Exercise instructions:
The answer is every line of the records that holds the word "body", copied in full.

Study material:

[Start of section]

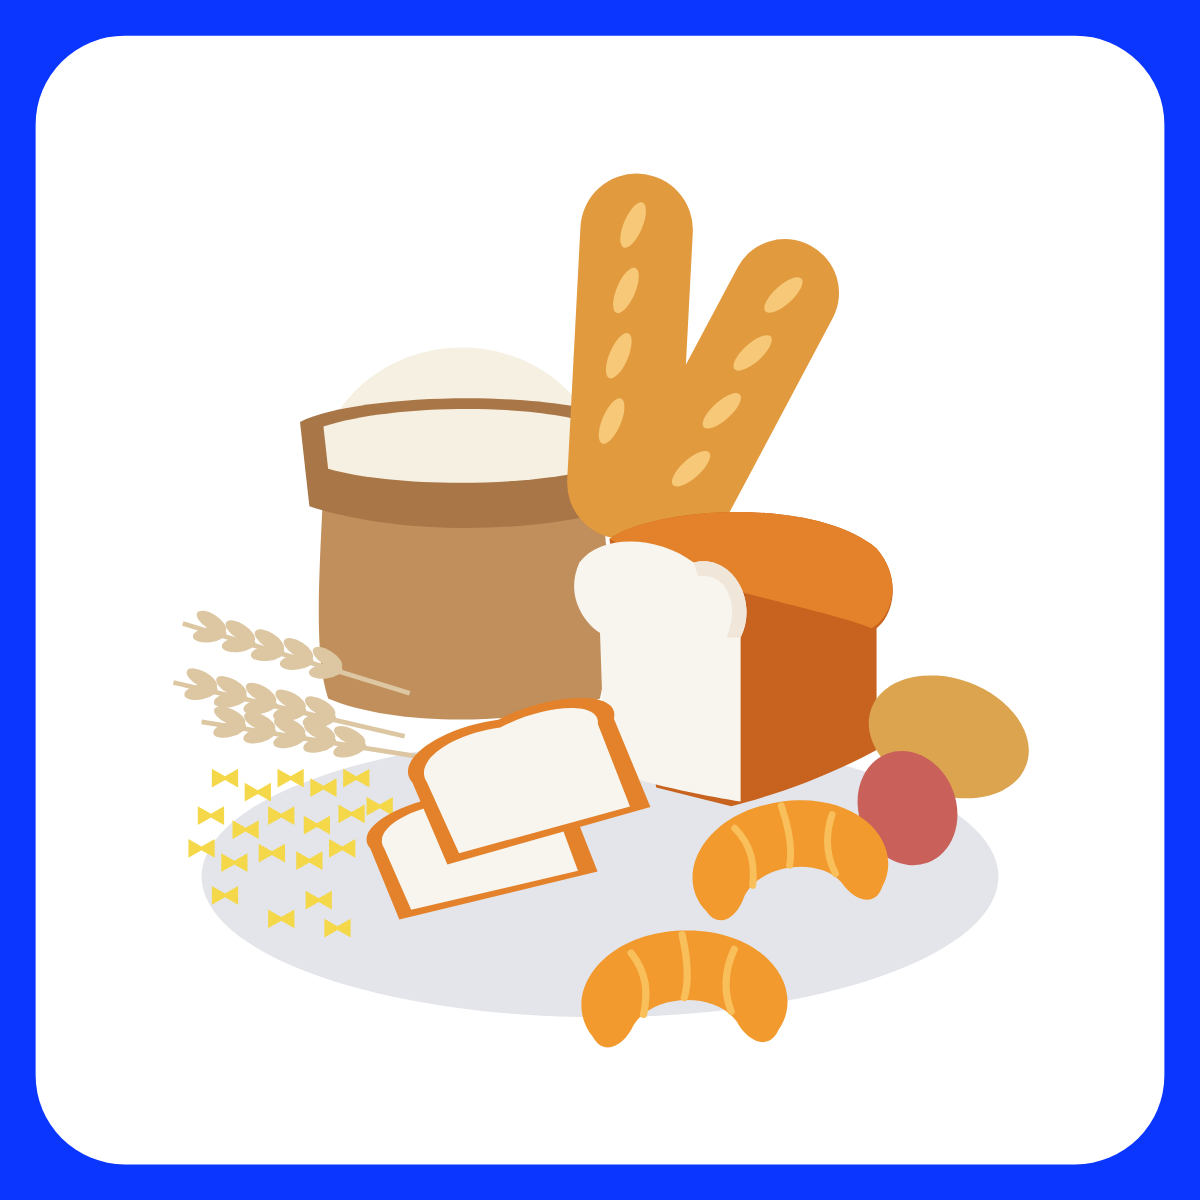
<!DOCTYPE html>
<html lang="en">
<head>
<meta charset="utf-8">
<title>Bakery Staples</title>
<style>
:root{
  --frame-blue:#0a36ff;
  --card-white:#ffffff;
  --plate-grey:#e3e5ea;
  --sack-brown:#c08f5c;
  --sack-shadow:#a97747;
  --flour:#f6f0e2;
  --crust:#e3822a;
  --crust-dark:#c8631f;
  --baguette:#e29a3e;
  --baguette-light:#f6c877;
  --crumb:#f8f4ee;
  --crumb-edge:#f0e6da;
  --wheat:#dcc7a2;
  --pasta:#f4d84a;
  --croissant:#f29a2e;
  --croissant-light:#f9bf5a;
  --potato:#dca44e;
  --sweet-potato:#c9605a;
}
html,body{margin:0;padding:0;overflow:hidden;width:1200px;height:1200px;background:var(--frame-blue);}
svg{display:block;width:1200px;height:1200px;}
</style>
</head>
<body>
<svg viewBox="0 0 1280 1280" xmlns="http://www.w3.org/2000/svg" role="img" aria-label="Bread, flour sack, wheat, pasta, croissants and potatoes">
  <defs>
    <g id="wheat-ear">
      <path d="M0 0 L250 40" stroke="var(--wheat)" stroke-width="5" fill="none"/>
      <g fill="var(--wheat)">
        <ellipse cx="30" cy="-6" rx="18" ry="8" transform="rotate(25 30 -6)"/>
        <ellipse cx="30" cy="8" rx="18" ry="8" transform="rotate(-15 30 8)"/>
        <ellipse cx="62" cy="0" rx="18" ry="8" transform="rotate(25 62 0)"/>
        <ellipse cx="62" cy="14" rx="18" ry="8" transform="rotate(-15 62 14)"/>
        <ellipse cx="94" cy="5" rx="18" ry="8" transform="rotate(25 94 5)"/>
        <ellipse cx="94" cy="19" rx="18" ry="8" transform="rotate(-15 94 19)"/>
        <ellipse cx="126" cy="10" rx="18" ry="8" transform="rotate(25 126 10)"/>
        <ellipse cx="126" cy="24" rx="18" ry="8" transform="rotate(-15 126 24)"/>
        <ellipse cx="158" cy="15" rx="18" ry="8" transform="rotate(25 158 15)"/>
        <ellipse cx="158" cy="29" rx="18" ry="8" transform="rotate(-15 158 29)"/>
      </g>
    </g>
    <path id="pasta-bow" d="M-14 -10 L0 -2 L14 -10 L14 10 L0 2 L-14 10 Z" fill="var(--pasta)"/>
    <g id="bread-slice">
      <path d="M0 0 C-10 -40 30 -70 70 -60 C110 -80 160 -60 150 -20 L160 120 L10 130 Z" fill="var(--crust)"/>
      <path d="M10 4 C4 -32 36 -56 70 -48 C106 -66 144 -50 138 -18 L146 112 L20 118 Z" fill="var(--crumb)"/>
    </g>
    <g id="croissant">
      <path d="M0 60 C-30 20 10 -40 90 -40 C170 -40 210 20 180 60 C170 80 150 70 140 50 C120 20 60 20 40 50 C30 70 10 80 0 60 Z" fill="var(--croissant)"/>
      <path d="M40 -20 C55 0 55 20 50 40 M90 -36 C95 -10 95 10 90 25 M140 -20 C130 0 128 20 135 40" stroke="var(--croissant-light)" stroke-width="7" fill="none" stroke-linecap="round"/>
    </g>
  </defs>

  <rect class="frame" width="1280" height="1280" fill="var(--frame-blue)"/>
  <rect class="card" x="38" y="38" width="1204" height="1204" rx="95" fill="var(--card-white)"/>

  <ellipse class="plate" cx="640" cy="935" rx="425" ry="150" fill="var(--plate-grey)"/>

  <g class="flour-sack">
    <path d="M345 520 C340 620 335 700 350 745 C420 775 560 775 640 745 C655 680 650 600 640 520 Z" fill="var(--sack-brown)"/>
    <path d="M360 440 C420 350 560 345 625 440 Z" fill="var(--flour)"/>
    <path d="M320 450 C380 420 580 415 655 445 L650 545 C560 570 420 570 330 540 Z" fill="var(--sack-shadow)"/>
    <path d="M345 455 C420 430 580 430 640 455 L635 500 C560 520 420 520 350 500 Z" fill="var(--flour)"/>
    <path d="M340 500 C420 525 560 525 640 500 L640 530 C560 555 420 555 340 530 Z" fill="var(--sack-shadow)" opacity=".6"/>
  </g>

  <g class="baguettes">
    <rect x="612" y="185" width="120" height="390" rx="60" fill="var(--baguette)" transform="rotate(3 672 380)"/>
    <g fill="var(--baguette-light)" transform="rotate(3 672 380)">
      <ellipse cx="668" cy="240" rx="10" ry="26" transform="rotate(20 668 240)"/>
      <ellipse cx="664" cy="310" rx="10" ry="26" transform="rotate(20 664 310)"/>
      <ellipse cx="660" cy="380" rx="10" ry="26" transform="rotate(20 660 380)"/>
      <ellipse cx="656" cy="450" rx="10" ry="26" transform="rotate(20 656 450)"/>
    </g>
    <rect x="720" y="240" width="115" height="370" rx="57" fill="var(--baguette)" transform="rotate(28 777 425)"/>
    <g fill="var(--baguette-light)" transform="rotate(28 777 425)">
      <ellipse cx="777" cy="300" rx="10" ry="26" transform="rotate(20 777 300)"/>
      <ellipse cx="777" cy="370" rx="10" ry="26" transform="rotate(20 777 370)"/>
      <ellipse cx="777" cy="440" rx="10" ry="26" transform="rotate(20 777 440)"/>
      <ellipse cx="777" cy="510" rx="10" ry="26" transform="rotate(20 777 510)"/>
    </g>
  </g>

  <g class="bread-loaf">
    <path d="M650 575 C700 540 870 530 935 585 C965 620 950 660 935 670 L935 800 C880 830 820 850 780 860 L700 840 Z" fill="var(--crust-dark)"/>
    <path d="M650 575 C700 540 870 530 935 585 C965 620 950 660 930 670 C880 650 760 630 700 600 Z" fill="var(--crust)"/>
    <path d="M618 600 C600 640 630 670 640 675 L645 820 C700 840 760 850 790 855 L790 680 C810 640 780 590 740 600 C700 570 640 570 618 600 Z" fill="var(--crumb)"/>
    <path d="M790 680 C810 640 780 590 740 600 L745 615 C775 610 790 645 775 680 Z" fill="var(--crumb-edge)"/>
  </g>

  <g class="potatoes">
    <ellipse cx="1012" cy="786" rx="88" ry="62" fill="var(--potato)" transform="rotate(20 1012 786)"/>
    <ellipse cx="968" cy="862" rx="52" ry="62" fill="var(--sweet-potato)" transform="rotate(-20 968 862)"/>
  </g>

  <g class="wheat">
    <use href="#wheat-ear" transform="translate(195 665) rotate(8)"/>
    <use href="#wheat-ear" transform="translate(185 728) rotate(4)"/>
    <use href="#wheat-ear" transform="translate(215 770)"/>
  </g>

  <g class="pasta">
    <use href="#pasta-bow" x="240" y="830"/>
    <use href="#pasta-bow" x="275" y="845"/>
    <use href="#pasta-bow" x="310" y="830"/>
    <use href="#pasta-bow" x="345" y="840"/>
    <use href="#pasta-bow" x="380" y="830"/>
    <use href="#pasta-bow" x="225" y="870"/>
    <use href="#pasta-bow" x="262" y="885"/>
    <use href="#pasta-bow" x="300" y="870"/>
    <use href="#pasta-bow" x="338" y="880"/>
    <use href="#pasta-bow" x="375" y="868"/>
    <use href="#pasta-bow" x="405" y="860"/>
    <use href="#pasta-bow" x="215" y="905"/>
    <use href="#pasta-bow" x="250" y="920"/>
    <use href="#pasta-bow" x="290" y="910"/>
    <use href="#pasta-bow" x="330" y="918"/>
    <use href="#pasta-bow" x="365" y="905"/>
    <use href="#pasta-bow" x="240" y="955"/>
    <use href="#pasta-bow" x="300" y="980"/>
    <use href="#pasta-bow" x="340" y="960"/>
    <use href="#pasta-bow" x="360" y="990"/>
  </g>

  <g class="bread-slices">
    <use href="#bread-slice" transform="translate(395 905) rotate(-12) scale(1.45 0.62)"/>
    <use href="#bread-slice" transform="translate(440 835) rotate(-14) scale(1.5 0.72)"/>
  </g>

  <g class="croissants">
    <use href="#croissant" transform="translate(745 910) rotate(-8) scale(1.05)"/>
    <use href="#croissant" transform="translate(630 1040) rotate(-2) scale(1.1)"/>
  </g>
</svg>
</body>
</html>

[End of section]

Solved problem:
html,body{margin:0;padding:0;overflow:hidden;width:1200px;height:1200px;background:var(--frame-blue);}
<body>
</body>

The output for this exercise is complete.